Everything was fine for awhile with the family living together until a heated divorce and a devastating fire changed everything.  She had been seen dancing near the railroad tracks on at least one occasion, he recalled.  He added that he would be upstairs and hear his mother yelling at someone downstairs and nobody would be there.

His mom apparently had more than she could handle when she walked the rails ahead of the 51-car freight train that took her life.  Maltez remained in Manteca and the other children are with their dad in Florida.

“Mom always said I just have to persevere and keep going forward,” he noted, adding she worked hard at her job at McDonalds on Yosemite Avenue.  

Maltez said his mother told her children not to worry; things were going to get better.

He added that his mother had a way harder life growing up than her children did.  

The East Union grad recalled every Saturday his mother would go to garage sales to buy what she thought she could resell at her own sale weeks later for a profit.  

“I’m going to support you the best I can,” Maltez said his mother would tell him.

“There were times when we had no water and the neighbors would put their hose over the fence,” he said.  “Mom would hold her head up high and say, ‘we can persevere.’  When people ask who I look up to, I’d say my Mom because she is a strong person.  I wanted to be like her.  

“Whenever we passed homeless persons on the street, she would stop and give them $10 or $20 if she had it or just change.  She taught us not to hate anyone.   Now I am going to do what is right and somehow get the money for the funeral and bring the kids back from Florida for her service,” he stressed.

Maltez added that his mom was always there for their sports activities and their education. 

“My Mom always made something out of nothing.” he said. 

But, in the end, she felt everyone was against her.  “Mejo,” she would say. “I want you to be a doctor or a lawyer.”  He said the last thing he told her in a note was to call him, telling her how much he loved her.

“I feel when she passed on that Sunday that she just slipped.  Suicide is the easy way out and Mom always said we needed to tough it out,” Maltez said.

Maltez said he has been working diligently to cut the costs of a funeral as much as he can.  He has worked with P.L. Fry and Son Funeral Home in Manteca where his cost cutting needs have been met.  The quiet Ripon cemetery in the heart of that community will hopefully be the last resting place for his mom.

The 19-year-old has been working at Big League Dreams since March.

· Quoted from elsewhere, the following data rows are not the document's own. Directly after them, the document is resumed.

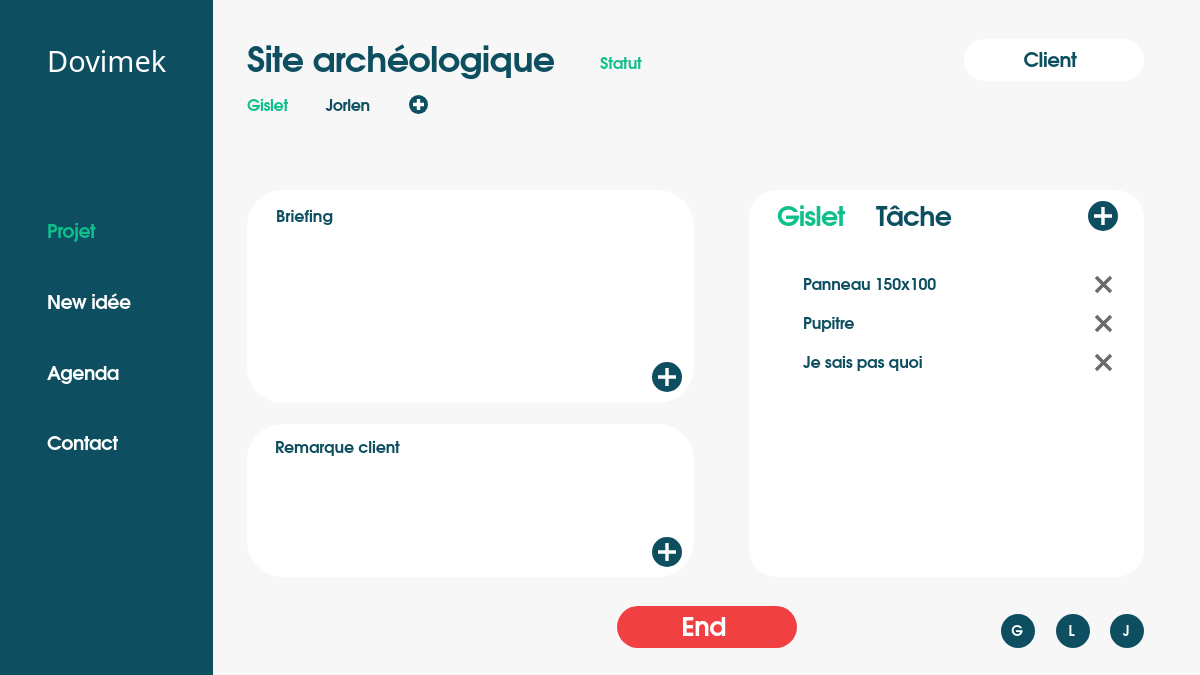
<!DOCTYPE html>
<html lang="fr">
<head>
<meta charset="utf-8">
<title>Site archéologique – Projet</title>
<style>
:root {
  --petrol: #0d4f60;
  --green: #0fbf8c;
  --red: #f04042;
  --grey: #6b6b6b;
  --page: #f7f7f7;
  --card: #fff;
}
* { box-sizing: border-box; margin: 0; padding: 0; }
html, body { width: 1200px; height: 675px; overflow: hidden; }
body {
  display: flex;
  background: var(--page);
  color: var(--petrol);
  font: bold 16px "TeX Gyre Adventor", "Century Gothic", sans-serif;
  letter-spacing: -.2px;
}
a { color: inherit; text-decoration: none; }
ul { list-style: none; }
svg { display: block; flex: none; }

/* One line of text whose baseline sits --baseline below its top edge */
.line {
  display: flex;
  align-items: baseline;
  flex: none;
  font-weight: bold;
  line-height: 0;
  white-space: nowrap;
}
.line::before { content: ""; height: var(--baseline); }
.active { color: var(--green); }

.sidebar { width: 213px; flex: none; padding-left: 47px; background: var(--petrol); color: #fff; }
.brand { --baseline: 72px; font-family: "Noto Sans", sans-serif; font-size: 29px; font-weight: 400; letter-spacing: 0; }
.menu { padding-top: 95px; }
.menu .line { --baseline: 71px; font-size: 19px; letter-spacing: -.5px; }
.menu .line:last-child { --baseline: 70px; }

.project { width: 987px; flex: none; padding: 39px 56px 0 34px; }
.project-head { height: 151px; }
.title-row, .members, .tasks-head, .task { display: flex; align-items: flex-start; }
.title-row { height: 42px; }
.title { --baseline: 33px; width: 353px; font-size: 35px; letter-spacing: -.7px; }
.status { --baseline: 30px; }
.pill {
  width: 180px;
  height: 42px;
  border-radius: 21px;
  justify-content: center;
}
.client { --baseline: 28px; margin-left: auto; padding-right: 8px; background: var(--card); font-size: 20px; letter-spacing: -.5px; }
.member { --baseline: 29.6px; width: 78.5px; letter-spacing: -.4px; }
.member + .member { width: 83.5px; }
.members svg { margin-top: 14px; }

.workspace { display: grid; grid-template-columns: 447px 395px; gap: 55px; height: 387px; }
.notes { display: grid; grid-template-rows: 213px 153px; gap: 21px; }
.card { background: var(--card); border-radius: 36px; }
.note { display: flex; flex-direction: column; justify-content: space-between; padding: 0 12px 10px 28px; }
.note:first-child { padding: 0 12px 11px 29px; }
.note .line { --baseline: 32px; font-size: 16px; }
.note:first-child .line { letter-spacing: 0; }
.note:last-child .line { --baseline: 28.6px; }
.note a { align-self: flex-end; }

.tasks { padding: 0 26px 0 28px; border-radius: 28px; }
.tasks-head { height: 62px; }
.tasks-head .line { --baseline: 36px; width: 99px; font-size: 27px; letter-spacing: -.9px; }
.tasks-head a { margin: 11px 0 0 auto; }
.task { height: 39px; padding: 0 5px 0 26px; justify-content: space-between; }
.task .line { --baseline: 38px; }
.task a { margin-top: 23px; }

.project-foot { display: flex; align-items: flex-start; padding: 29px 0 0 370px; }
.end { --baseline: 30px; padding-right: 7px; background: var(--red); color: #fff; font-size: 26px; letter-spacing: -.6px; }
.team { display: flex; gap: 20.5px; margin: 8px 0 0 auto; }
.avatar { --baseline: 22px; width: 34px; height: 34px; padding-right: 2px; border-radius: 50%; justify-content: center; background: var(--petrol); color: #fff; font-size: 14px; }
</style>
</head>
<body>
<svg width="0" height="0" style="position:absolute" aria-hidden="true">
  <defs>
    <symbol id="add" viewBox="0 0 30 30">
      <circle cx="15" cy="15" r="15" fill="var(--petrol)"/>
      <path d="M15 6V24M6 15H24" stroke="#fff" stroke-width="3.4"/>
    </symbol>
    <symbol id="add-small" viewBox="0 0 19 19">
      <circle cx="9.5" cy="9.5" r="9.5" fill="var(--petrol)"/>
      <path d="M9.5 4V15M4 9.5H15" stroke="#fff" stroke-width="3.4"/>
    </symbol>
    <symbol id="remove" viewBox="0 0 19 19">
      <path d="M2 2L17 17M17 2L2 17" stroke="var(--grey)" stroke-width="3.4"/>
    </symbol>
  </defs>
</svg>

<aside class="sidebar">
  <p class="line brand">Dovimek</p>
  <nav class="menu">
    <a class="line active" href="#">Projet</a>
    <a class="line" href="#">New idée</a>
    <a class="line" href="#">Agenda</a>
    <a class="line" href="#">Contact</a>
  </nav>
</aside>

<main class="project">
  <header class="project-head">
    <div class="title-row">
      <h1 class="title line">Site archéologique</h1>
      <p class="status line active">Statut</p>
      <a class="client pill line" href="#">Client</a>
    </div>
    <div class="members">
      <a class="member line active" href="#">Gislet</a>
      <a class="member line" href="#">Jorlen</a>
      <a href="#" aria-label="Ajouter un membre"><svg width="19" height="19"><use href="#add-small"/></svg></a>
    </div>
  </header>

  <div class="workspace">
    <div class="notes">
      <section class="note card">
        <h2 class="line">Briefing</h2>
        <a href="#" aria-label="Ajouter au briefing"><svg width="30" height="30"><use href="#add"/></svg></a>
      </section>
      <section class="note card">
        <h2 class="line">Remarque client</h2>
        <a href="#" aria-label="Ajouter une remarque"><svg width="30" height="30"><use href="#add"/></svg></a>
      </section>
    </div>

    <section class="tasks card">
      <div class="tasks-head">
        <p class="line active">Gislet</p>
        <h2 class="line">Tâche</h2>
        <a href="#" aria-label="Ajouter une tâche"><svg width="30" height="30"><use href="#add"/></svg></a>
      </div>
      <ul>
        <li class="task"><span class="line">Panneau 150x100</span><a href="#" aria-label="Supprimer"><svg width="19" height="19"><use href="#remove"/></svg></a></li>
        <li class="task"><span class="line">Pupitre</span><a href="#" aria-label="Supprimer"><svg width="19" height="19"><use href="#remove"/></svg></a></li>
        <li class="task"><span class="line">Je sais pas quoi</span><a href="#" aria-label="Supprimer"><svg width="19" height="19"><use href="#remove"/></svg></a></li>
      </ul>
    </section>
  </div>

  <footer class="project-foot">
    <a class="end pill line" href="#">End</a>
    <div class="team">
      <span class="avatar line">G</span>
      <span class="avatar line">L</span>
      <span class="avatar line">J</span>
    </div>
  </footer>
</main>
</body>
</html>
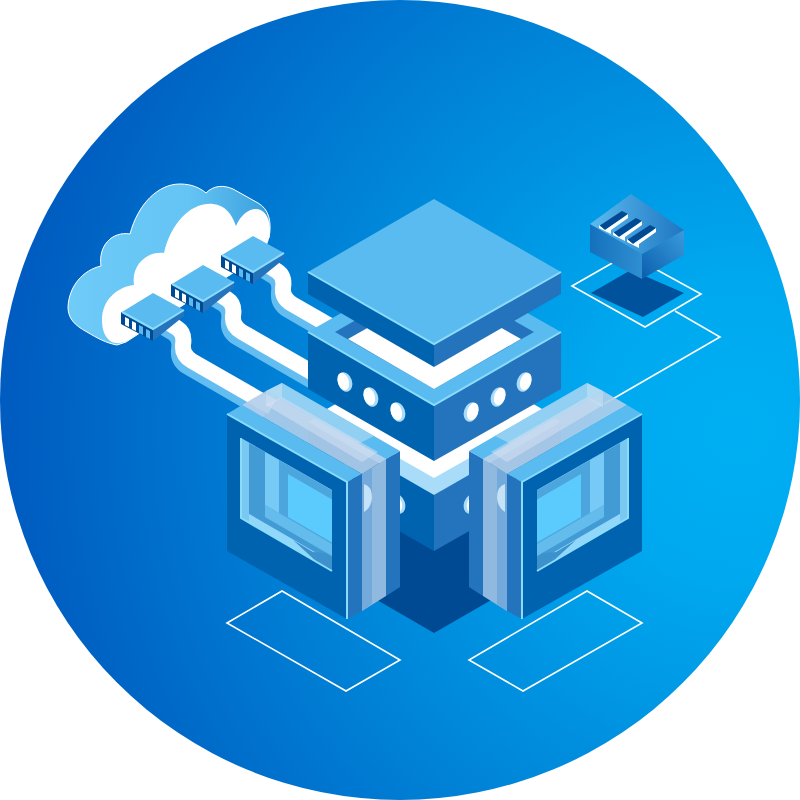
<!DOCTYPE html>
<html lang="en">
<head>
<meta charset="utf-8">
<title>Isometric cloud server illustration</title>
<style>
:root {
  --deep: #0063b0;
  --mid: #2474bd;
  --light: #5abbf0;
  --edge: #8bdcfb;
  --pale: #a9dcf8;
  --shadow: #004a94;
  --white: #fff;
}
html, body { margin: 0; background: var(--white); overflow: hidden; }
svg { display: block; width: 800px; height: 800px; }
.deep { fill: var(--deep); }
.mid { fill: var(--mid); }
.light { fill: var(--light); }
.pale { fill: var(--pale); }
.shadow { fill: var(--shadow); }
.white { fill: var(--white); }
.edge { fill: none; stroke: var(--edge); stroke-width: 2; }
.outline { fill: none; stroke: var(--white); stroke-width: 1.6; }
.pipe { fill: none; stroke: var(--white); stroke-width: 16; }
.pipe-side { fill: none; stroke: #64bdf0; stroke-width: 16; }
</style>
</head>
<body>
<svg viewBox="0 0 800 800" role="img" aria-label="Isometric server with cloud, screens and a module">
  <defs>
    <radialGradient id="sky" gradientUnits="userSpaceOnUse" cx="740" cy="430" r="730">
      <stop offset="0" stop-color="#00aff3"/>
      <stop offset=".2" stop-color="#00a9ef"/>
      <stop offset=".6" stop-color="#0084d8"/>
      <stop offset="1" stop-color="#005cc0"/>
    </radialGradient>
    <linearGradient id="cloud-side" x1="0" y1="0" x2="1" y2="0">
      <stop offset="0" stop-color="#6fcbf8"/>
      <stop offset=".6" stop-color="#64c4f4"/>
      <stop offset="1" stop-color="#3a9fdc"/>
    </linearGradient>
    <linearGradient id="module-top" x1="0" y1="0" x2="1" y2="0">
      <stop offset="0" stop-color="#5abbf0"/>
      <stop offset="1" stop-color="#1f76c0"/>
    </linearGradient>
    <linearGradient id="module-left" x1="0" y1="0" x2="1" y2="0">
      <stop offset="0" stop-color="#1470bc"/>
      <stop offset="1" stop-color="#2f8fd2"/>
    </linearGradient>
    <linearGradient id="module-right" x1="0" y1="1" x2="1" y2="0">
      <stop offset="0" stop-color="#0b5fae"/>
      <stop offset="1" stop-color="#3a9bdc"/>
    </linearGradient>
    <clipPath id="screen-opening"><polygon points="241,438 332,490 332,571 241,518"/></clipPath>

    <g id="pipe">
      <path class="pipe-side" d="M163 327L173 333Q181 338 179 350Q178 361 188 367L266 412"/>
      <path class="pipe" d="M166 321L177 328Q185 333 183 345Q182 355 192 361L272 407"/>
    </g>

    <g id="chip">
      <polygon class="light" points="222,255 253,236 284,253 253,272"/>
      <polygon class="shadow" points="221,255 253,272 253,284 221,267"/>
      <polygon class="mid" points="253,272 284,253 284,259 253,284"/>
      <path class="edge" d="M222 255L253 272L284 253" stroke-width="1"/>
      <path class="white" d="M225 260l4 2v8l-4 -2zM232 264l4 2v8l-4 -2z"/>
      <path class="light" d="M239 268l4 2v8l-4 -2zM246 272l4 2v8l-4 -2z"/>
    </g>

    <g id="port">
      <ellipse class="pale" rx="7" ry="10" transform="rotate(-18)"/>
      <ellipse class="white" cx="-1.5" cy="-1" rx="5.5" ry="9" transform="rotate(-18)"/>
    </g>
    <g id="port-row">
      <use href="#port" x="345" y="382"/>
      <use href="#port" x="371" y="397"/>
      <use href="#port" x="398" y="412"/>
    </g>

    <g id="screen-stack">
      <g id="back-panel">
        <polygon class="mid" points="386,459 400,451 400,587 386,596"/>
        <polygon class="light" points="266,391 282,383 400,451 386,459"/>
      </g>
      <g id="glass-panel">
        <polygon points="266,391 282,383 374,436 358,444" fill="#a3d6f5" opacity=".75"/>
        <polygon points="242,405 266,391 386,459 362,474" fill="#b3cfea" opacity=".9"/>
        <polygon points="266,391 282,383 282,398 266,407" fill="#d2e6f6" opacity=".45"/>
        <polygon points="266,405 282,397 378,452 362,462" fill="#d9e4f3" opacity=".5"/>
        <polygon points="362,474 386,459 386,596 362,611" fill="#8fb9df"/>
        <polygon points="362,474 372,468 372,604 362,611" fill="#73aadb"/>
        <path d="M364 484q8 2 8 14q-1 10 -8 14z" fill="#c5e2f6"/>
      </g>
      <g id="front-panel">
        <polygon class="light" points="227,414 242,405 362,474 347,482"/>
        <polygon class="mid" points="347,482 362,474 362,611 347,619"/>
        <polygon class="deep" points="227,414 347,482 347,619 227,551"/>
        <path class="edge" d="M227 414L347 482V619"/>
      </g>
      <g id="screen-glass" clip-path="url(#screen-opening)">
        <rect x="240" y="436" width="94" height="138" fill="#7ccdf5"/>
        <polygon points="249,443 340,495 340,567 249,514" fill="#439bd5"/>
        <polygon points="265,452 340,495 340,549 265,505" fill="#78caf6"/>
        <polygon points="279,460 340,495 340,558 279,522" fill="#4ca6dd"/>
        <polygon points="288,474 340,504 340,547 288,517" fill="#5bcbfd"/>
        <polygon points="265,505 332,544 332,556 265,517" fill="#64bced"/>
        <polygon points="249,514 332,562 332,571 249,523" fill="#90d7fa"/>
        <polygon points="293,540 313,552 326,553 332,557 332,571 318,563" fill="#3d91cd"/>
        <polygon points="241,438 249,443 249,523 241,518" fill="#79c8f2"/>
      </g>
      <path class="edge" d="M241 438V518L332 571"/>
    </g>

    <polygon id="floor-frame" class="outline" points="227,623 282,591 400,660 346,691"/>
  </defs>

  <circle id="backdrop" cx="400" cy="400" r="400" fill="url(#sky)"/>

  <g id="floor-marks">
    <use href="#floor-frame"/>
    <use href="#floor-frame" transform="translate(869 0) scale(-1 1)"/>
    <polygon class="outline" points="572,286 628,254 701,294 645,327"/>
    <path class="outline" d="M675 311L720 337L604 404"/>
  </g>

  <g id="cloud">
    <path d="M117 345C106 343 97 338 87 332C74 325 68 318 68 307C69 286 83 270 101 266C98 246 112 231 130 234C138 204 158 184 180 184C192 184 200 188 206 193C214 185 224 185 233 189L258 203C269 209 272 222 269 238L240 268L126 342Z" fill="url(#cloud-side)" stroke="#fff" stroke-width="1"/>
    <path class="white" d="M102 320C102 301 116 287 134 285C131 266 146 251 164 253C171 223 191 202 213 204C225 205 232 214 236 226C246 203 269 203 270 229C270 244 263 255 251 262L127 341C111 348 102 337 102 320Z"/>
  </g>

  <g id="pipes">
    <use href="#pipe"/>
    <use href="#pipe" x="50" y="-29"/>
    <use href="#pipe" x="100" y="-57"/>
  </g>
  <g id="chips">
    <use href="#chip" x="-100" y="57"/>
    <use href="#chip" x="-50" y="29"/>
    <use href="#chip"/>
  </g>

  <g id="server">
    <polygon class="shadow" points="434,487 561,560 434,633 308,560"/>
    <g id="server-base">
      <polygon class="deep" points="308,422 434,495 434,551 308,479"/>
      <polygon class="mid" points="434,495 561,422 561,479 434,551"/>
      <polygon class="pale" points="308,422 434,350 561,422 434,495"/>
      <polygon class="white" points="320,413 434,347 549,413 434,478"/>
      <use href="#port-row" y="92"/>
      <use href="#port-row" transform="translate(869 92) scale(-1 1)"/>
    </g>
    <g id="server-middle">
      <polygon class="deep" points="308,332 434,405 434,461 308,389"/>
      <polygon class="mid" points="434,405 561,332 561,389 434,461"/>
      <polygon class="light" points="308,332 434,260 561,332 434,405"/>
      <polygon class="mid" points="335,332 434,275 534,332 434,389"/>
      <polygon class="white" points="348,339 434,290 521,339 434,389"/>
      <path class="edge" d="M308 332L434 405L561 332"/>
      <use href="#port-row"/>
      <use href="#port-row" transform="translate(869 0) scale(-1 1)"/>
    </g>
    <g id="server-lid">
      <polygon class="deep" points="308,272 434,344 434,367 308,294"/>
      <polygon class="mid" points="434,344 561,272 561,294 434,367"/>
      <polygon class="light" points="308,272 434,199 561,272 434,344"/>
      <path class="edge" d="M308 272L434 344L561 272"/>
    </g>
  </g>

  <g id="screens">
    <use href="#screen-stack"/>
    <use href="#screen-stack" transform="translate(869 0) scale(-1 1)"/>
  </g>

  <g id="module">
    <polygon points="591,293 631,270 684,293 643,317" fill="#00529c"/>
    <polygon points="590,224 642,254 642,279 590,252" fill="url(#module-left)"/>
    <polygon points="642,254 684,230 684,255 642,279" fill="url(#module-right)"/>
    <polygon points="590,224 631,194 684,230 642,254" fill="url(#module-top)"/>
    <g id="module-slots">
      <g id="slot">
        <polygon class="shadow" points="599,226 622,211 628,214 605,230"/>
        <polygon class="white" points="605,230 624,217 628,214 628,218 611,230 611,234 599,228 599,225"/>
      </g>
      <use href="#slot" x="14" y="7"/>
      <use href="#slot" x="28" y="14"/>
    </g>
  </g>
</svg>
</body>
</html>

He’s hoping to find something closer to school in Stockton so he won’t have to commute. 

He credits his girlfriend Jocelin Vargas for being there for him and her constant support through the recent months when there was no food and his facing the traumatic times. 

 “I was too proud to ask for help or food but she has been there for me during the hard times,” he said.